─── Entries supplied ───

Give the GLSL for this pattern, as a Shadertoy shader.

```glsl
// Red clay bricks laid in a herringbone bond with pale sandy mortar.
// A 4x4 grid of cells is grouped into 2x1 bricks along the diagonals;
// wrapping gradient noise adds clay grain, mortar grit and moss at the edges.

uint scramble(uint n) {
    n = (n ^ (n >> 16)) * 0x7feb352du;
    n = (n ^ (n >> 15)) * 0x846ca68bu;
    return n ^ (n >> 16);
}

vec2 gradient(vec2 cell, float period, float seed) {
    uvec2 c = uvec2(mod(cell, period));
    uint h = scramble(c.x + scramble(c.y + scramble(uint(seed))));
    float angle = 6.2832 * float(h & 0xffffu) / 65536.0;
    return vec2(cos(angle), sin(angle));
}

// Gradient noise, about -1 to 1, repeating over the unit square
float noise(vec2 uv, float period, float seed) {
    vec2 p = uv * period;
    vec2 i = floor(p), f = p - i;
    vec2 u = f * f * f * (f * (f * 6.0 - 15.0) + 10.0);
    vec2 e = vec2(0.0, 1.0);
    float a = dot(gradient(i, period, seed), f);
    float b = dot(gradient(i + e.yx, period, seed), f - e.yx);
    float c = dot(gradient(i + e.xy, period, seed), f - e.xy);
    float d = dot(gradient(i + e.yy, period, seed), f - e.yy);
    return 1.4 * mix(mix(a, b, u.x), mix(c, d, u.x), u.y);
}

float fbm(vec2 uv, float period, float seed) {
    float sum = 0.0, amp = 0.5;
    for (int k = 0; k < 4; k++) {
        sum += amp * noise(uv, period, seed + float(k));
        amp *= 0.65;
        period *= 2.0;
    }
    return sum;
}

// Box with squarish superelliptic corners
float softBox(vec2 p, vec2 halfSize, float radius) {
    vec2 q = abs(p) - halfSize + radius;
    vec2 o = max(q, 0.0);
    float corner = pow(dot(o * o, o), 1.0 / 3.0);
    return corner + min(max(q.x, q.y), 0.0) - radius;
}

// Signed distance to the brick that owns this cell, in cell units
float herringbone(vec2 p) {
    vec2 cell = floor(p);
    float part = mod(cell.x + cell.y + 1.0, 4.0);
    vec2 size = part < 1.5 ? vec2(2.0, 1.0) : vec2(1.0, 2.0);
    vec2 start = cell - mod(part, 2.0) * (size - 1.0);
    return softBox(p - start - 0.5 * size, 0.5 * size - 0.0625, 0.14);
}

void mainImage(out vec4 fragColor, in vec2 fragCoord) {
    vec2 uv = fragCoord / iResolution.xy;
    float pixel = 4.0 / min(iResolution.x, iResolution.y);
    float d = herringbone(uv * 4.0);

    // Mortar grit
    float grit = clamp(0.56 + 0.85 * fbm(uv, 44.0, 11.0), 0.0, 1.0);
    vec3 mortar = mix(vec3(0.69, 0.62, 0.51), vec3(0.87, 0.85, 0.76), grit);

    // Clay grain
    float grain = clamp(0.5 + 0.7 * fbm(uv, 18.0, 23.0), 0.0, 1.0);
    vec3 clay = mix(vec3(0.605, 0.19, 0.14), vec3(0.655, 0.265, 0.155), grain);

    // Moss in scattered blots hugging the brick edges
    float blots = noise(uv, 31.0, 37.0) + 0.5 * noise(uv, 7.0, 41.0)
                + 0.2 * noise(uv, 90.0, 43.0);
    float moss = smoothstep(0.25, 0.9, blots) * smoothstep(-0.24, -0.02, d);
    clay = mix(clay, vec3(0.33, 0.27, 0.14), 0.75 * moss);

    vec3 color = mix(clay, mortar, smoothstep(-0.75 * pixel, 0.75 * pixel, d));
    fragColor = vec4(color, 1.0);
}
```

───

*Your task*: Line by line, the data should be returned exactly as written.

*Solution*:
Give the GLSL for this pattern, as a Shadertoy shader.

```glsl
// Red clay bricks laid in a herringbone bond with pale sandy mortar.
// A 4x4 grid of cells is grouped into 2x1 bricks along the diagonals;
// wrapping gradient noise adds clay grain, mortar grit and moss at the edges.

uint scramble(uint n) {
    n = (n ^ (n >> 16)) * 0x7feb352du;
    n = (n ^ (n >> 15)) * 0x846ca68bu;
    return n ^ (n >> 16);
}

vec2 gradient(vec2 cell, float period, float seed) {
    uvec2 c = uvec2(mod(cell, period));
    uint h = scramble(c.x + scramble(c.y + scramble(uint(seed))));
    float angle = 6.2832 * float(h & 0xffffu) / 65536.0;
    return vec2(cos(angle), sin(angle));
}

// Gradient noise, about -1 to 1, repeating over the unit square
float noise(vec2 uv, float period, float seed) {
    vec2 p = uv * period;
    vec2 i = floor(p), f = p - i;
    vec2 u = f * f * f * (f * (f * 6.0 - 15.0) + 10.0);
    vec2 e = vec2(0.0, 1.0);
    float a = dot(gradient(i, period, seed), f);
    float b = dot(gradient(i + e.yx, period, seed), f - e.yx);
    float c = dot(gradient(i + e.xy, period, seed), f - e.xy);
    float d = dot(gradient(i + e.yy, period, seed), f - e.yy);
    return 1.4 * mix(mix(a, b, u.x), mix(c, d, u.x), u.y);
}

float fbm(vec2 uv, float period, float seed) {
    float sum = 0.0, amp = 0.5;
    for (int k = 0; k < 4; k++) {
        sum += amp * noise(uv, period, seed + float(k));
        amp *= 0.65;
        period *= 2.0;
    }
    return sum;
}

// Box with squarish superelliptic corners
float softBox(vec2 p, vec2 halfSize, float radius) {
    vec2 q = abs(p) - halfSize + radius;
    vec2 o = max(q, 0.0);
    float corner = pow(dot(o * o, o), 1.0 / 3.0);
    return corner + min(max(q.x, q.y), 0.0) - radius;
}

// Signed distance to the brick that owns this cell, in cell units
float herringbone(vec2 p) {
    vec2 cell = floor(p);
    float part = mod(cell.x + cell.y + 1.0, 4.0);
    vec2 size = part < 1.5 ? vec2(2.0, 1.0) : vec2(1.0, 2.0);
    vec2 start = cell - mod(part, 2.0) * (size - 1.0);
    return softBox(p - start - 0.5 * size, 0.5 * size - 0.0625, 0.14);
}

void mainImage(out vec4 fragColor, in vec2 fragCoord) {
    vec2 uv = fragCoord / iResolution.xy;
    float pixel = 4.0 / min(iResolution.x, iResolution.y);
    float d = herringbone(uv * 4.0);

    // Mortar grit
    float grit = clamp(0.56 + 0.85 * fbm(uv, 44.0, 11.0), 0.0, 1.0);
    vec3 mortar = mix(vec3(0.69, 0.62, 0.51), vec3(0.87, 0.85, 0.76), grit);

    // Clay grain
    float grain = clamp(0.5 + 0.7 * fbm(uv, 18.0, 23.0), 0.0, 1.0);
    vec3 clay = mix(vec3(0.605, 0.19, 0.14), vec3(0.655, 0.265, 0.155), grain);

    // Moss in scattered blots hugging the brick edges
    float blots = noise(uv, 31.0, 37.0) + 0.5 * noise(uv, 7.0, 41.0)
                + 0.2 * noise(uv, 90.0, 43.0);
    float moss = smoothstep(0.25, 0.9, blots) * smoothstep(-0.24, -0.02, d);
    clay = mix(clay, vec3(0.33, 0.27, 0.14), 0.75 * moss);

    vec3 color = mix(clay, mortar, smoothstep(-0.75 * pixel, 0.75 * pixel, d));
    fragColor = vec4(color, 1.0);
}
```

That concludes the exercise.